● Provided entries:
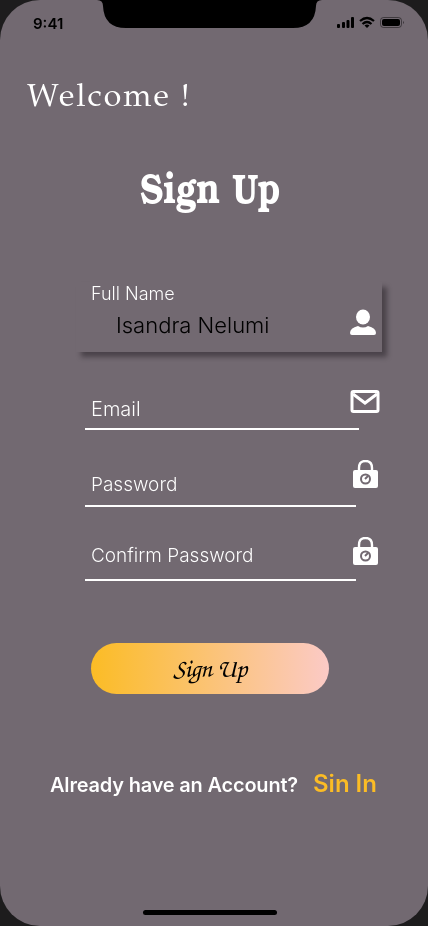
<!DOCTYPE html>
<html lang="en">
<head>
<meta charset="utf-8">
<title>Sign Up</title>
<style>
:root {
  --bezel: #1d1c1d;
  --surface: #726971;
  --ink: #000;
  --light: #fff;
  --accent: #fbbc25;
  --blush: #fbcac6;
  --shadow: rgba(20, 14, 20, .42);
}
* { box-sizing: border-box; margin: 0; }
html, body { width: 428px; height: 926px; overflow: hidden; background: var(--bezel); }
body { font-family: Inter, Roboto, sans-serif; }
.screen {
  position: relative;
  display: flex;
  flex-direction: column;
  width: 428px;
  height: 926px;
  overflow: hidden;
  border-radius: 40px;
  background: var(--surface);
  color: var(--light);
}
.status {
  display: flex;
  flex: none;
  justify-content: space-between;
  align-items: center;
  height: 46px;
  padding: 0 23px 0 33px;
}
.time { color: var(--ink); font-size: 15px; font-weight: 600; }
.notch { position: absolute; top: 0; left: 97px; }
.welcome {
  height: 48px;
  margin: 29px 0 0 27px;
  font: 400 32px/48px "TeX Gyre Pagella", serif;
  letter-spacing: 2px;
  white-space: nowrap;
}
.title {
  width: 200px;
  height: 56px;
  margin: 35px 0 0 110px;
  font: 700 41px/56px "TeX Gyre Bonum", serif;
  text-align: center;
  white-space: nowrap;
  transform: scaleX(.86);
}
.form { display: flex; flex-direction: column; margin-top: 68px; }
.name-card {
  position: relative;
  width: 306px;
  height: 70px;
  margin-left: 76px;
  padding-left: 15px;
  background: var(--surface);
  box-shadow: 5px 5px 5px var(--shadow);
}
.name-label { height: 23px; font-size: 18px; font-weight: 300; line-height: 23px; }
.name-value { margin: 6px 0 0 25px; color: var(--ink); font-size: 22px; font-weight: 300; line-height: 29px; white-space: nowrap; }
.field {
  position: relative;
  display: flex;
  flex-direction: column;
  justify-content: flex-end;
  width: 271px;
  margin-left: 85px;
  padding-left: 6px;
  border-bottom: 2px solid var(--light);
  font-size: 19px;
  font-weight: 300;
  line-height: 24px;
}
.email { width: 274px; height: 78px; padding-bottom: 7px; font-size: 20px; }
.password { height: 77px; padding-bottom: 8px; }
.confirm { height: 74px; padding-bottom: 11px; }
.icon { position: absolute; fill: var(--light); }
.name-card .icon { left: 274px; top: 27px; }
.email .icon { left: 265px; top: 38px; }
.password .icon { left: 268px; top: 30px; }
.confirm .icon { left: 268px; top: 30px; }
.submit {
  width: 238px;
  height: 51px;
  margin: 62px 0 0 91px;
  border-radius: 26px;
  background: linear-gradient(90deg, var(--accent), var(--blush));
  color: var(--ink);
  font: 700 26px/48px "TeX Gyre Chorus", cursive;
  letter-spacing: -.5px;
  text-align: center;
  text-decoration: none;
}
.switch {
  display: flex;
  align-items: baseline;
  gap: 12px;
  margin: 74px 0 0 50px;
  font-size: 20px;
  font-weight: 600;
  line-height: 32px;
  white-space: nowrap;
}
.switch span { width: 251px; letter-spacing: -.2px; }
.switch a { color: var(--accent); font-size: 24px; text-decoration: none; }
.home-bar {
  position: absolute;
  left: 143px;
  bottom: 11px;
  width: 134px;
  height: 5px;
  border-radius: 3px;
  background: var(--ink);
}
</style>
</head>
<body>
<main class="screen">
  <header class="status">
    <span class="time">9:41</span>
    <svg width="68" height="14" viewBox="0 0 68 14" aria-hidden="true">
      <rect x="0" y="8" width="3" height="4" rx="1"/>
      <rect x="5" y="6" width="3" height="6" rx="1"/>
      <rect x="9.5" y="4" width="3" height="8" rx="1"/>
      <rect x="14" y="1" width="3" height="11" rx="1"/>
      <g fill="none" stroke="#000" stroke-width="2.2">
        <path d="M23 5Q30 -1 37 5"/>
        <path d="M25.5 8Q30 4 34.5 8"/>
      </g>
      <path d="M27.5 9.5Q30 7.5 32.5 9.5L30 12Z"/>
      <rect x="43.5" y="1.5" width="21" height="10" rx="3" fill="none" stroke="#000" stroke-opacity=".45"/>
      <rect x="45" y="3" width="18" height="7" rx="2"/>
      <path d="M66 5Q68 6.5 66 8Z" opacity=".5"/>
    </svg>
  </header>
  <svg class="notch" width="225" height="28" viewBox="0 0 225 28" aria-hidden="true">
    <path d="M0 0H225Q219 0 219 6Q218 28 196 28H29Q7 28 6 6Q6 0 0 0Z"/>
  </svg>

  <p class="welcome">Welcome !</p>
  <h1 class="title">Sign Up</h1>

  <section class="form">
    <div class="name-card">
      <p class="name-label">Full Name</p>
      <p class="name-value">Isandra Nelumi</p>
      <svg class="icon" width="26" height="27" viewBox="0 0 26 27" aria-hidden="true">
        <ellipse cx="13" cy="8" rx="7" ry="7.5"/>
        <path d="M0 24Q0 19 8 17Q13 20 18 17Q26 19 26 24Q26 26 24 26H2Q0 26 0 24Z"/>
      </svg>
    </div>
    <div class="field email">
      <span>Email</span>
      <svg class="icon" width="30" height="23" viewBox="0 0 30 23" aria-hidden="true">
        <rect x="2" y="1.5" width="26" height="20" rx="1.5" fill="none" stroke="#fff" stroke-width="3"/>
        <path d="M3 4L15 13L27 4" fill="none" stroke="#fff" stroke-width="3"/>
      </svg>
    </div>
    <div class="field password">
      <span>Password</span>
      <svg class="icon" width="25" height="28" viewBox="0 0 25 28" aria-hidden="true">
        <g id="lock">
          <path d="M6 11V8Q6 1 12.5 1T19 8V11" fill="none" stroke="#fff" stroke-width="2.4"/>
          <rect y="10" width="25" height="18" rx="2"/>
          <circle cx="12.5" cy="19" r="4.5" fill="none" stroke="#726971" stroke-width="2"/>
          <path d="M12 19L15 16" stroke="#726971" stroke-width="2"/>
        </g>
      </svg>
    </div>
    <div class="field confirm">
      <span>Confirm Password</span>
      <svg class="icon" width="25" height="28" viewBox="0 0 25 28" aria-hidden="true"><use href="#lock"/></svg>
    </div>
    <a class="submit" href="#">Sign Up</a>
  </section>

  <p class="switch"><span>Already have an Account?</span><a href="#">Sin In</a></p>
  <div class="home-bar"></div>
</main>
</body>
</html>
* * *
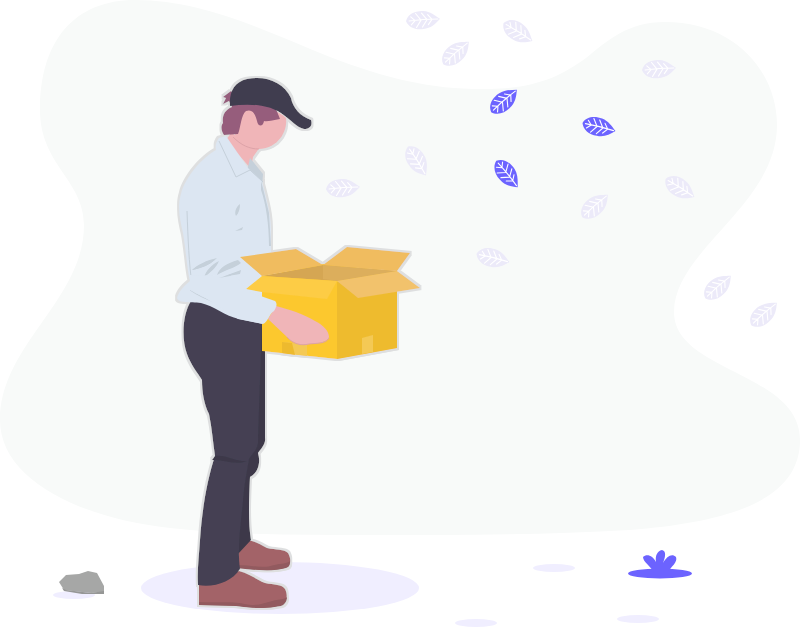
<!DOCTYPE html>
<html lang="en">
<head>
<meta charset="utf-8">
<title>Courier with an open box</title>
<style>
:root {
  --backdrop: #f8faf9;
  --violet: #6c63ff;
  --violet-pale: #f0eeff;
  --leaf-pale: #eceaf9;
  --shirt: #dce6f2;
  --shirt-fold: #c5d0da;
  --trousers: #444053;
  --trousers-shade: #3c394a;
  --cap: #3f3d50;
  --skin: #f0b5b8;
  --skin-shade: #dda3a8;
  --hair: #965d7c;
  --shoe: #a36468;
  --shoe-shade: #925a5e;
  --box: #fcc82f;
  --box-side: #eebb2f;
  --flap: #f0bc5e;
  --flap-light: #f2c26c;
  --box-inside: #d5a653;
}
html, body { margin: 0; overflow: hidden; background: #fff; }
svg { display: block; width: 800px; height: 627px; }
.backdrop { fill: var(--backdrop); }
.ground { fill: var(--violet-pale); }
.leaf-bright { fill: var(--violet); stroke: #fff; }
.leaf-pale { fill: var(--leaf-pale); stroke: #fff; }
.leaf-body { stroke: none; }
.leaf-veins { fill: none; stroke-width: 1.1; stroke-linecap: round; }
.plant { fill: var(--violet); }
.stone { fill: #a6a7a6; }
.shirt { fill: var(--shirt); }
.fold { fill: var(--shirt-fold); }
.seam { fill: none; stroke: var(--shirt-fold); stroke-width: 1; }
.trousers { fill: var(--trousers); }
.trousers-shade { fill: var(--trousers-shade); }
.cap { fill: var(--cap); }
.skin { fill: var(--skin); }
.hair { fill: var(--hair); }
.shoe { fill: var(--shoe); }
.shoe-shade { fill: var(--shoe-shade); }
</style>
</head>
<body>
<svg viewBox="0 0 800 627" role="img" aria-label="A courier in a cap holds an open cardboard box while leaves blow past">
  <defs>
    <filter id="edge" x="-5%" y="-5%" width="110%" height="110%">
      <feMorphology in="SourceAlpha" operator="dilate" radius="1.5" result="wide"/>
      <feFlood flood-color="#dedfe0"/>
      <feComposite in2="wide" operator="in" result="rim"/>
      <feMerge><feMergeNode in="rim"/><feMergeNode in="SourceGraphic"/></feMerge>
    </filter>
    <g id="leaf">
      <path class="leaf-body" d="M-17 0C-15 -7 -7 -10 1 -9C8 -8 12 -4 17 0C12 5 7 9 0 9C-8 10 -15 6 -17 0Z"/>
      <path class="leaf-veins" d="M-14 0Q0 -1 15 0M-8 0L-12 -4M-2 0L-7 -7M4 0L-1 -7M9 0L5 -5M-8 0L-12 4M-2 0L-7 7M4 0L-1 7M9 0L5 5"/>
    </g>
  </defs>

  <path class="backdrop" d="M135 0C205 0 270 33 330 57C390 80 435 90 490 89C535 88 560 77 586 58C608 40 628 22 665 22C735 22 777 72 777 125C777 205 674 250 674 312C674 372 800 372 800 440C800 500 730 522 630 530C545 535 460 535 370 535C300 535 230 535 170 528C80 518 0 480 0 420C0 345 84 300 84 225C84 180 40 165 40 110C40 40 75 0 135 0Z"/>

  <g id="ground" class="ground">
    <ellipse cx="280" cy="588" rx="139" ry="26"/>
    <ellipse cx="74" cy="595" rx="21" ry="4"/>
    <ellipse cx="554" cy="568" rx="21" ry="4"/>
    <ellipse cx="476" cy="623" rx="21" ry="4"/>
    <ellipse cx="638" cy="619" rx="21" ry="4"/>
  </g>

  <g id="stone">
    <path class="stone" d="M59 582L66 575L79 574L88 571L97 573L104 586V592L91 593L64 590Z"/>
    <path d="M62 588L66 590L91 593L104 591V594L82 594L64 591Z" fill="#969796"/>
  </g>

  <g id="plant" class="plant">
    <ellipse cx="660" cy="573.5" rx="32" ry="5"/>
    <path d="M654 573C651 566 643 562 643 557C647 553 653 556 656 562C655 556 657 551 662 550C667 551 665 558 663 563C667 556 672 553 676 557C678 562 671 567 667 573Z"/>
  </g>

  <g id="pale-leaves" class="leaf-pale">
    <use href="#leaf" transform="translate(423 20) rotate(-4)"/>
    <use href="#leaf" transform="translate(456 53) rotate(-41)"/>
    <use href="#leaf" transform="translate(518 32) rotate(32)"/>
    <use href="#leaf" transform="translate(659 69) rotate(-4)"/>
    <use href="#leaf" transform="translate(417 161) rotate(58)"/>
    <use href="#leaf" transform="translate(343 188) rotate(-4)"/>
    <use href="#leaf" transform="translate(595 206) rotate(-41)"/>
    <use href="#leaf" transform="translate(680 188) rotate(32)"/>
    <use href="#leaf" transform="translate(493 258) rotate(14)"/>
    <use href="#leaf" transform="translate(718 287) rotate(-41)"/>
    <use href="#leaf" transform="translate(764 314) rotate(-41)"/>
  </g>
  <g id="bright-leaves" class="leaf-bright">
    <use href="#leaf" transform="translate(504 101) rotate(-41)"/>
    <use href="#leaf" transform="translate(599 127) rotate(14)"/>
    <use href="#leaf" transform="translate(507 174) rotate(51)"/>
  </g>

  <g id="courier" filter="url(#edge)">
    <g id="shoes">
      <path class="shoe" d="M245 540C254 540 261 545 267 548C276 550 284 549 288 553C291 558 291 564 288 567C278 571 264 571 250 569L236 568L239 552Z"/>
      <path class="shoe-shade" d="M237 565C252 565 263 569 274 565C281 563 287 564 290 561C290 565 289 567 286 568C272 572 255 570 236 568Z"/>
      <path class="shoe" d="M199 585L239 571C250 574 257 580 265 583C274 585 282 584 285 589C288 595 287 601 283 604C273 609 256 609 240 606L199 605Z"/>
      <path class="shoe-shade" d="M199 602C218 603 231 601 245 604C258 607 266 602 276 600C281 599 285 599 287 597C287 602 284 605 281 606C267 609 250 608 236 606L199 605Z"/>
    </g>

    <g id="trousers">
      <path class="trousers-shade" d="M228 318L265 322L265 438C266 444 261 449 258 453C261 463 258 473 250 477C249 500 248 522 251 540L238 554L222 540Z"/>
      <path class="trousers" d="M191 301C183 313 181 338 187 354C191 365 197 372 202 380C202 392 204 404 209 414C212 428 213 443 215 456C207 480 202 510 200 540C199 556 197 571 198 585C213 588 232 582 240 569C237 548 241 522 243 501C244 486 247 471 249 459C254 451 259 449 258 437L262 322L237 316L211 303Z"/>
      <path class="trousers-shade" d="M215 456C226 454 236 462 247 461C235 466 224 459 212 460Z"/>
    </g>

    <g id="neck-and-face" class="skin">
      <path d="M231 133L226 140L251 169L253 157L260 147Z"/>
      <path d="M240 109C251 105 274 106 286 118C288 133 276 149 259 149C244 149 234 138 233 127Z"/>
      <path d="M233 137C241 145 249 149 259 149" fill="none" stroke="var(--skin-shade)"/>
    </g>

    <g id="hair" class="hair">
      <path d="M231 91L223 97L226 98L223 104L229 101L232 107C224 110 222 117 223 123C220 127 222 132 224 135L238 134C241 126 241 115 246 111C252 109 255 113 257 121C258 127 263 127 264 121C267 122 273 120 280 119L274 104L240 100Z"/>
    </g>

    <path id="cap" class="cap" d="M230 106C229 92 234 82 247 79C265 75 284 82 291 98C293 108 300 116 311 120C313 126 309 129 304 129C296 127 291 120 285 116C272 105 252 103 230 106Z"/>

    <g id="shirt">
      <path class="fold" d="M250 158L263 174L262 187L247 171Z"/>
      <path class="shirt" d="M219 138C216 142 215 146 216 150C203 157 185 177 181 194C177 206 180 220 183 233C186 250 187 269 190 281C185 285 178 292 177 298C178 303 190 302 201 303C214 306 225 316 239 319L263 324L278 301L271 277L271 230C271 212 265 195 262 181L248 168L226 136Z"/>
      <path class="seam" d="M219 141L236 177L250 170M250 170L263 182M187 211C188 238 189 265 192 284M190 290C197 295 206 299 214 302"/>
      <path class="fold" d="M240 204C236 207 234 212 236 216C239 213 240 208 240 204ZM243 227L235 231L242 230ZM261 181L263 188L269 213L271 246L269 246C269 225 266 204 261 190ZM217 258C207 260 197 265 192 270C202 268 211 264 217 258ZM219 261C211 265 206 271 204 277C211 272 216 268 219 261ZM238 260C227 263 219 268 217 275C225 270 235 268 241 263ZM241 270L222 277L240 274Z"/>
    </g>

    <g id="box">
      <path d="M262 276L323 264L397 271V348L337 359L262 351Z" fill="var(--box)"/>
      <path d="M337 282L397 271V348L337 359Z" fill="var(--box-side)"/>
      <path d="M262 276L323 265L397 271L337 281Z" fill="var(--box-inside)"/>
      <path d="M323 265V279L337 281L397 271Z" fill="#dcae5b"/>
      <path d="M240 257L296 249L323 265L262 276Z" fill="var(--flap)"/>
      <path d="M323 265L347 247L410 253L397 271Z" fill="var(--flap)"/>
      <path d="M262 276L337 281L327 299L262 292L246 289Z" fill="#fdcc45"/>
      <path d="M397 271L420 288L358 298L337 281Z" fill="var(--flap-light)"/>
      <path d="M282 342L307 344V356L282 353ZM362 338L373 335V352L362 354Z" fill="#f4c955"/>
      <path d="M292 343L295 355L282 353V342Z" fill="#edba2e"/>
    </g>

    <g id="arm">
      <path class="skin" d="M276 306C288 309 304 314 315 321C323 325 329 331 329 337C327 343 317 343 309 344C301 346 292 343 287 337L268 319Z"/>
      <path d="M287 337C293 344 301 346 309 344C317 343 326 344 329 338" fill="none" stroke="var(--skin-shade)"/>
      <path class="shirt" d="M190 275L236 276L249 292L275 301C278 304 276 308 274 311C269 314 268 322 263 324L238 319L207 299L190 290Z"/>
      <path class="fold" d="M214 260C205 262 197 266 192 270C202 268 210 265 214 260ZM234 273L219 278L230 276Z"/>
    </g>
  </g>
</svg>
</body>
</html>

● Task prompt:
Every line above from the line with "276L323 265L397 271L337" to the line with "275L236 276L249 292L275", inclusive, must be returned exactly; no other line belongs in the reply.

● Answer for the task:
      <path d="M262 276L323 265L397 271L337 281Z" fill="var(--box-inside)"/>
      <path d="M323 265V279L337 281L397 271Z" fill="#dcae5b"/>
      <path d="M240 257L296 249L323 265L262 276Z" fill="var(--flap)"/>
      <path d="M323 265L347 247L410 253L397 271Z" fill="var(--flap)"/>
      <path d="M262 276L337 281L327 299L262 292L246 289Z" fill="#fdcc45"/>
      <path d="M397 271L420 288L358 298L337 281Z" fill="var(--flap-light)"/>
      <path d="M282 342L307 344V356L282 353ZM362 338L373 335V352L362 354Z" fill="#f4c955"/>
      <path d="M292 343L295 355L282 353V342Z" fill="#edba2e"/>
    </g>

    <g id="arm">
      <path class="skin" d="M276 306C288 309 304 314 315 321C323 325 329 331 329 337C327 343 317 343 309 344C301 346 292 343 287 337L268 319Z"/>
      <path d="M287 337C293 344 301 346 309 344C317 343 326 344 329 338" fill="none" stroke="var(--skin-shade)"/>
      <path class="shirt" d="M190 275L236 276L249 292L275 301C278 304 276 308 274 311C269 314 268 322 263 324L238 319L207 299L190 290Z"/>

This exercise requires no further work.